  • Ideas to confront the (well-defined) challenge are shared in a simple, synchronous session a little like an old-style brainstorm. This is will bring spontaneous or pre-existing ideas to the forefront and allow everyone to express their preliminary thoughts in an open, collaborative set-up.
  • People generate many more ideas individually, at their own time, by a set deadline. Each person is asked to generate at least X number of solutions, including at least two fantastic, even impossible ideas.
  • The team meets, and individuals share their ideas. They then generate more ideas. At this point specific idea generation techniques can be used – sessions in pairs, trios and sub-groups are very useful.
  • Once again people generate more ideas individually, at their own time, by a set deadline. Ask everyone to include fantastic, even impossible ideas.
  • Take a deliberate pause of sorts.
  • Individuals make a preliminary selection of good ideas – all ideas that at least one team member likes – without influencing each other. Each person must choose at least one fantastic, even impossible idea.
  • In pairs/trios, explore the good ideas and rephrase them with more depth. Distinguish the incremental/easily implementable ideas from those that are more radical/harder to implement. This is the longlist. Every team member should have her favourite idea on this list.
  • As a team, engage in discussion. From the longlist make a shorter list. Make sure you include both incremental/easily implementable ideas and ideas that are radical/harder to implement. This is the shortlist.
  • As a team evaluate the shortlisted ideas in depth. Begin with positive critique and consider other potential extensions or variants of the idea. Then note the concerns and how to overcome them.
  • Choose which solution to prototype/test. The final choice can be made by the team or the team leader or the project owner or an outside client.

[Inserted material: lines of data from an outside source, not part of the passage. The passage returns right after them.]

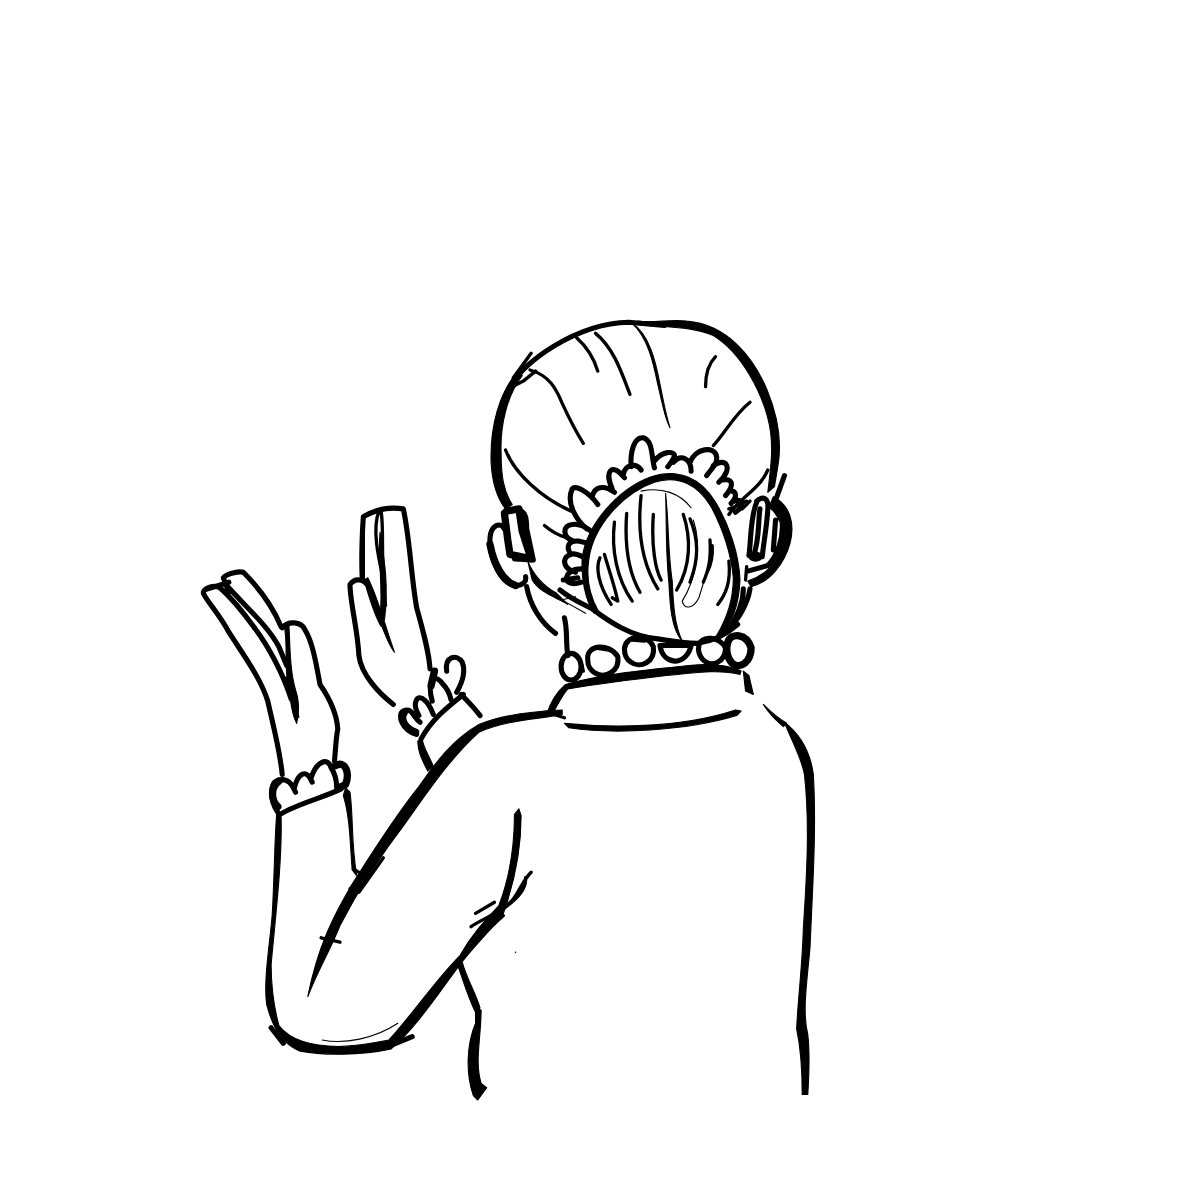
<!DOCTYPE html>
<html lang="en">
<head>
<meta charset="utf-8">
<title>Woman from behind, hands raised</title>
<style>
  :root { --paper: #ffffff; --ink: #000000; }
  html, body { margin: 0; padding: 0; background: var(--paper); overflow: hidden; }
  .canvas { display: block; width: 1200px; height: 1200px; background: var(--paper); }
  .line { fill: none; stroke: var(--ink); stroke-linecap: round; stroke-linejoin: round; }
  .hair { stroke-width: 1; }
  .fine { stroke-width: 3; }
  .medium { stroke-width: 4.6; }
  .bold { stroke-width: 6.6; }
  .heavy { stroke-width: 8.2; }
  .brush { fill: var(--ink); stroke: var(--ink); stroke-width: 1; stroke-linejoin: round; }
</style>
</head>
<body>
<svg class="canvas" viewBox="0 0 1080 1080" role="img" aria-label="Ink drawing of a woman seen from behind with a hair bun, hearing aids and a bead necklace, raising both hands">

  <g id="head">
    <path class="line medium" d="M461 346 C470 327 518 291 566 290 L598 293"/>
    <path class="line fine" d="M462 340 L478 318 M457 350 L471 343 L482 334"/>
    <path class="brush" d="M574 289 C590 291 602 287 618 289 C655 292 678 322 690 350 C700 374 704 398 700 420 L697 438 L691 443 C694 420 697 398 691 376 C685 353 668 318 642 302 C622 293 598 295 574 292 Z"/>
    <path class="brush" d="M468 332 C449 352 441 385 442 416 C443 436 448 449 455 458 L461 454 C453 442 451 428 451 408 C450 384 456 356 470 338 Z"/>
    <path class="line medium" d="M706 428 L697 453"/>
  </g>

  <g id="hair-strands">
    <path class="line fine" d="M477 333 C495 338 501 351 506 363 C512 376 518 388 525 399"/>
    <path class="line fine" d="M519 304 C529 313 535 324 538 334"/>
    <path class="line fine" d="M536 300 C552 313 559 334 567 355"/>
    <path class="brush" d="M569 291 C584 301 590 324 594 346 C597 360 599 373 603 385 C598 376 596 362 592 346 C588 326 583 304 569 291 Z"/>
    <path class="line fine" d="M644 321 C637 328 635 338 635 348"/>
    <path class="line fine" d="M642 401 C653 389 661 373 675 362"/>
    <path class="line fine" d="M455 405 C463 426 487 448 514 460"/>
    <path class="line fine" d="M490 473 C497 479 503 482 510 484"/>
    <path class="line fine" d="M656 463 C667 447 684 440 691 423 M656 458 C665 455 667 453 672 451"/>
  </g>

  <g id="scrunchie">
    <path class="line medium" d="M523 524 C514 527 507 524 511 517 C515 512 520 512 524 512 M518 515 C507 512 505 503 513 499 C518 497 524 501 526 502 M514 499 C508 491 513 486 521 487 L529 489 M516 487 C506 483 506 473 515 472 C522 471 528 475 532 478"/>
    <path class="line medium" d="M528 476 C519 468 509 453 515 440 C518 436 530 443 538 454 M533 447 C535 438 543 436 553 443 M551 440 C544 425 550 415 562 430 M561 427 C563 417 573 417 577 423"/>
    <path class="line medium" d="M568 420 C567 406 571 393 579 394 C588 397 586 411 589 421 M588 416 C596 405 607 406 607 410 C606 414 604 416 601 420 M606 416 C613 408 622 413 622 424 M621 416 C626 403 643 401 645 411 C646 417 641 421 636 428"/>
    <path class="line medium" d="M642 419 C653 411 661 421 647 434 M650 432 C661 430 660 438 653 446 M656 442 C663 441 664 447 658 453 M661 451 C668 448 671 455 662 461"/>
  </g>

  <g id="bun">
    <path class="brush" d="M535 552 C526 540 523 518 524 502 C528 472 556 440 586 429 C610 421 631 430 644 452 C656 472 665 498 666 522 C665 545 658 563 647 575 L645 572 C654 557 660 541 660 520 C658 498 650 475 640 456 C628 436 610 427 589 434 C560 444 534 474 530 503 C527 522 532 538 538 549 Z"/>
    <path class="line medium" d="M504 531 C515 540 524 543 533 548 C549 560 568 573 592 575 C604 577 614 579 628 579 C642 577 655 570 664 562"/>
    <path class="line hair" d="M577 442 C596 438 612 444 622 457 M504 539 L527 552 M505 540 L518 537"/>
    <path class="line fine" d="M540 502 C536 510 538 526 550 544 M544 499 C549 516 553 527 556 541 L551 538 M553 470 C550 494 555 521 569 541"/>
    <path class="line fine" d="M564 462 C562 490 565 514 576 533 M577 446 C574 473 576 504 592 530 M588 463 C586 492 590 513 595 522"/>
    <path class="brush" d="M599 444 C602 470 601 496 605 523 C606 545 607 562 614 577 C604 566 603 544 602 524 C599 496 600 468 599 444 Z"/>
    <path class="line fine" d="M615 463 C622 484 622 509 609 531 M621 467 C629 486 629 503 621 524 M639 486 C640 503 638 512 633 524 M641 491 C642 505 638 512 636 516"/>
    <path class="line hair" d="M624 468 C632 492 626 522 614 541 C616 549 624 548 629 538 L633 525"/>
    <path class="line fine" d="M656 505 C658 524 653 535 646 544"/>
  </g>

  <g id="left-ear">
    <path class="line bold" d="M456 460 L467 458 L470 478 L478 503 L459 499 L457 486 L454 462"/>
    <path class="line medium" d="M467 459 C473 461 474 466 474 476 L480 504 L463 503"/>
    <path class="line medium" d="M454 476 C450 469 442 473 441 484 C440 503 451 526 464 527 C471 527 474 523 473 519"/>
    <path class="line bold" d="M441 490 C444 506 452 523 464 527"/>
    <path class="line medium" d="M474 528 C477 544 486 560 500 570"/>
    <path class="brush" d="M475 505 C480 517 487 526 501 534 L511 544 C502 538 486 534 479 522 Z"/>
    <path class="line medium" d="M507 522 L520 520"/>
  </g>

  <g id="right-ear">
    <path class="brush" d="M696 447 C710 454 716 470 711 489 C706 507 693 524 676 528 L673 523 C689 518 700 506 704 490 C708 476 706 462 694 452 Z"/>
    <path class="line medium" d="M681 452 C675 466 676 488 674 500 M681 451 C687 446 692 448 691 459 C690 475 687 490 686 501 M684 458 C682 470 684 484 678 501"/>
    <path class="line medium" d="M692 454 C699 459 701 464 704 470 C705 485 700 500 691 509 L673 514 M698 468 L696 495"/>
    <ellipse class="brush" cx="680" cy="501" rx="6" ry="4"/>
    <path class="line fine" d="M672 510 L671 522 M675 451 L668 458"/>
    <path class="line medium" d="M675 530 C673 543 665 557 655 567 M669 530 C669 542 664 552 659 562"/>
  </g>

  <g id="necklace">
    <path class="line medium" d="M508 556 C511 568 509 577 511 590"/>
    <ellipse class="line medium" cx="514" cy="600" rx="9" ry="12"/>
    <path class="line medium" d="M529 594 C527 580 548 578 556 591 C558 604 545 611 536 606 C531 603 529 600 529 594 Z"/>
    <path class="line medium" d="M562 584 C563 571 583 570 588 582 C590 596 576 602 568 596 C563 593 562 589 562 584 Z"/>
    <path class="line medium" d="M594 581 L622 581 C620 590 614 595 607 595 C599 594 595 588 594 581 Z"/>
    <path class="line medium" d="M629 581 C631 571 648 573 653 583 C653 596 640 602 632 593 C629 589 628 585 629 581 Z"/>
    <path class="line bold" d="M655 578 C658 569 672 570 676 583 C676 595 667 603 659 597 C654 592 653 584 655 578 Z"/>
    <path class="line fine" d="M515 588 C520 592 524 596 525 604 M535 583 L548 585 M569 576 L580 577"/>
  </g>

  <g id="collar">
    <path class="brush" d="M492 643 C496 630 502 622 509 616 C545 606 590 602 620 599 C640 597 655 598 667 604 L666 607 C646 602 622 606 600 608 C566 612 536 616 511 620 C505 627 501 636 497 643 Z"/>
    <path class="brush" d="M669 604 L674 608 L678 625 L671 622 Z"/>
    <path class="brush" d="M508 651 C548 655 610 656 662 639 L667 640 L663 644 C617 658 552 661 512 655 Z"/>
    <path class="line fine" d="M492 641 L508 646"/>
  </g>

  <g id="left-arm-and-shoulder">
    <path class="brush" d="M506 639 C482 640 453 643 431 652 C407 666 393 685 377 708 C356 734 334 769 318 794 C300 824 286 852 277 897 C286 873 296 858 306 833 C322 802 344 768 364 742 C382 717 405 682 431 659 C455 648 486 647 506 643 Z"/>
    <path class="line fine" d="M345 772 L323 803 M289 844 L306 848 M315 800 L328 785"/>
    <path class="brush" d="M249 733 L253 735 C254 775 248 824 244 868 C244 890 247 908 251 923 C262 937 280 941 305 942 C325 941 340 938 350 936 C372 912 392 882 414 860 C424 842 435 830 449 815 C459 789 463 759 463 733 L467 728 L469 734 C469 763 464 792 452 825 C436 842 422 857 411 872 C392 898 373 926 352 944 C325 950 290 950 270 946 C257 941 246 928 240 904 C237 882 243 849 245 823 C247 791 247 758 249 733 Z"/>
    <path class="line medium" d="M244 925 L255 939 M349 942 L371 933"/>
    <path class="line fine" d="M478 785 C467 796 466 811 451 818 M473 790 C474 800 464 810 454 817 C443 824 431 829 424 834 M453 824 L430 845 M428 822 L445 812"/>
    <path class="line hair" d="M290 936 C310 940 337 935 358 921"/>
    <path class="brush" d="M311 709 L315 713 C318 735 316 758 321 788 L317 783 C315 758 315 735 309 716 Z"/>
    <path class="line fine" d="M318 782 L329 789"/>
  </g>

  <g id="torso">
    <path class="brush" d="M411 866 L416 866 C420 881 428 893 432 907 L429 913 C421 898 417 882 411 866 Z"/>
    <path class="brush" d="M428 908 L433 909 C433 933 427 956 433 975 L438 979 L430 990 L426 986 C419 966 420 940 428 921 Z"/>
    <path class="brush" d="M687 634 C693 640 698 645 708 651 L705 654 C698 648 692 642 687 634 Z"/>
    <path class="brush" d="M706 650 C719 660 729 675 732 697 C735 748 731 803 729 853 C726 886 722 911 727 931 C729 948 728 969 727 985 L722 985 C722 966 721 945 717 926 C718 901 722 871 723 836 C726 790 729 741 724 697 C721 681 713 668 706 650 Z"/>
    <circle cx="464" cy="857" r=".7" fill="var(--ink)"/>
  </g>

  <g id="near-hand">
    <path class="line medium" d="M254 697 C252 676 247 658 241 631 C234 609 218 588 206 569 C198 554 187 542 183 534 C183 529 193 526 198 529 C207 537 216 547 229 565"/>
    <path class="line medium" d="M187 530 L206 524 M206 533 L201 520 C204 516 215 514 219 515 C232 528 245 545 253 564"/>
    <path class="line medium" d="M204 527 C221 546 240 562 251 582 L258 599 M229 565 C242 582 255 607 262 629"/>
    <path class="line medium" d="M254 565 C260 558 271 560 274 566 C281 577 284 594 288 616 C297 629 303 642 304 656 C302 667 302 676 301 685"/>
    <path class="brush" d="M256 564 L260 562 C261 583 261 604 266 621 C270 632 269 642 267 651 C261 640 262 627 259 614 C256 598 259 580 256 564 Z"/>
    <path class="line fine" d="M258 610 L268 645"/>
  </g>

  <g id="near-cuff">
    <path class="line medium" d="M252 733 C268 723 291 718 307 710"/>
    <path class="line medium" d="M250 731 C243 721 242 704 251 702 C260 700 263 707 266 713 M265 709 C268 696 276 691 281 704 M280 700 C285 685 295 681 298 691 C302 697 303 704 303 709"/>
    <path class="line bold" d="M302 689 C311 684 315 696 311 706 L305 709"/>
    <path class="line bold" d="M251 703 C243 709 244 720 250 726"/>
  </g>

  <g id="far-hand">
    <path class="line medium" d="M354 634 C341 624 325 607 323 590 C322 567 315 542 315 526 C320 519 328 522 331 527 C336 544 339 553 344 562"/>
    <path class="line medium" d="M326 521 C325 499 326 480 327 465 C339 458 351 456 363 458 C369 486 370 519 375 547 C381 569 386 586 387 602"/>
    <path class="line fine" d="M341 460 C335 476 340 500 345 521 M343 460 C346 480 342 505 347 545"/>
    <path class="brush" d="M328 522 L331 520 C341 540 347 565 355 587 C345 574 338 544 328 522 Z"/>
    <path class="brush" d="M342 479 C346 504 350 528 346 558 L342 556 C345 530 340 504 342 479 Z"/>
    <path class="line fine" d="M327 466 L327 521"/>
  </g>

  <g id="far-cuff">
    <path class="line medium" d="M375 661 C362 658 357 643 363 640 C371 636 372 646 378 650 M377 644 C370 632 376 624 382 630 C387 634 388 639 390 643 M389 631 C384 613 391 605 398 615 C402 619 405 625 406 630 M402 604 C400 591 411 588 416 596 C420 606 415 616 411 623"/>
    <path class="line bold" d="M364 641 C359 648 366 656 374 659 M388 617 L391 604"/>
    <path class="line medium" d="M379 665 C388 648 402 637 417 625"/>
    <path class="brush" d="M376 667 L380 665 C381 674 387 681 390 690 L385 694 C380 684 376 677 376 667 Z"/>
    <path class="line medium" d="M415 625 C422 632 427 637 432 644"/>
  </g>
</svg>
</body>
</html>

Each of the above sessions should be thoroughly debriefed. Meetings can be live or online – best to use both if possible. If necessary repeat some of the steps, iterate or modify – the Perfect Brainstorm is not cast in stone

The Perfect Brainstorm is not one simple high-energy session. It is a flow of solitary and collaborative sessions, each with a different texture and style.

Beyond the Perfect Brainstorm

Artificial Intelligence has already proved its worth in solving problems with single or finite solutions, as the well-publicized cases of machines beating humans in chess, Jeopardy and Go have shown. There is however much debate on which areas and in which ways computers can outperform humans in carrying out creative tasks for which there may be an infinite array of possible solutions. What is clear though is that computers can learn to generate surprising new ideas, even if there might be limits beyond which artificial intelligence will never match human creativity.

I have no doubt that computing and artificial intelligence will be gainfully deployed for idea generation, though it would be premature to assume that we can delegate all creative problem-solving to machines. The early days will surely see people use artificial intelligence as a booster to human idea generation. Not so long in the future the Perfect Brainstorm is bound to morph again into something new.

About the Author

Keynote speaker, consultant and trainer in leadership, creativity and innovation. His model for innovation was published in his book The Art of Innovation and followed by Leading Innovation in Practice, a roadmap for innovation in organizations. Dimis has extensive international experience at Director or Executive level in international private companies and public organizations. As a speaker, he provides audiences with out-of-the-ordinary experiences through his original material and use of magic.

Website

Email

LinkedIn

Twitter

I am grateful to Guy Aznar, Jeffrey Baumgartner, Kevin Byron and Maria Solomou for comments on the first draft of this article. -DM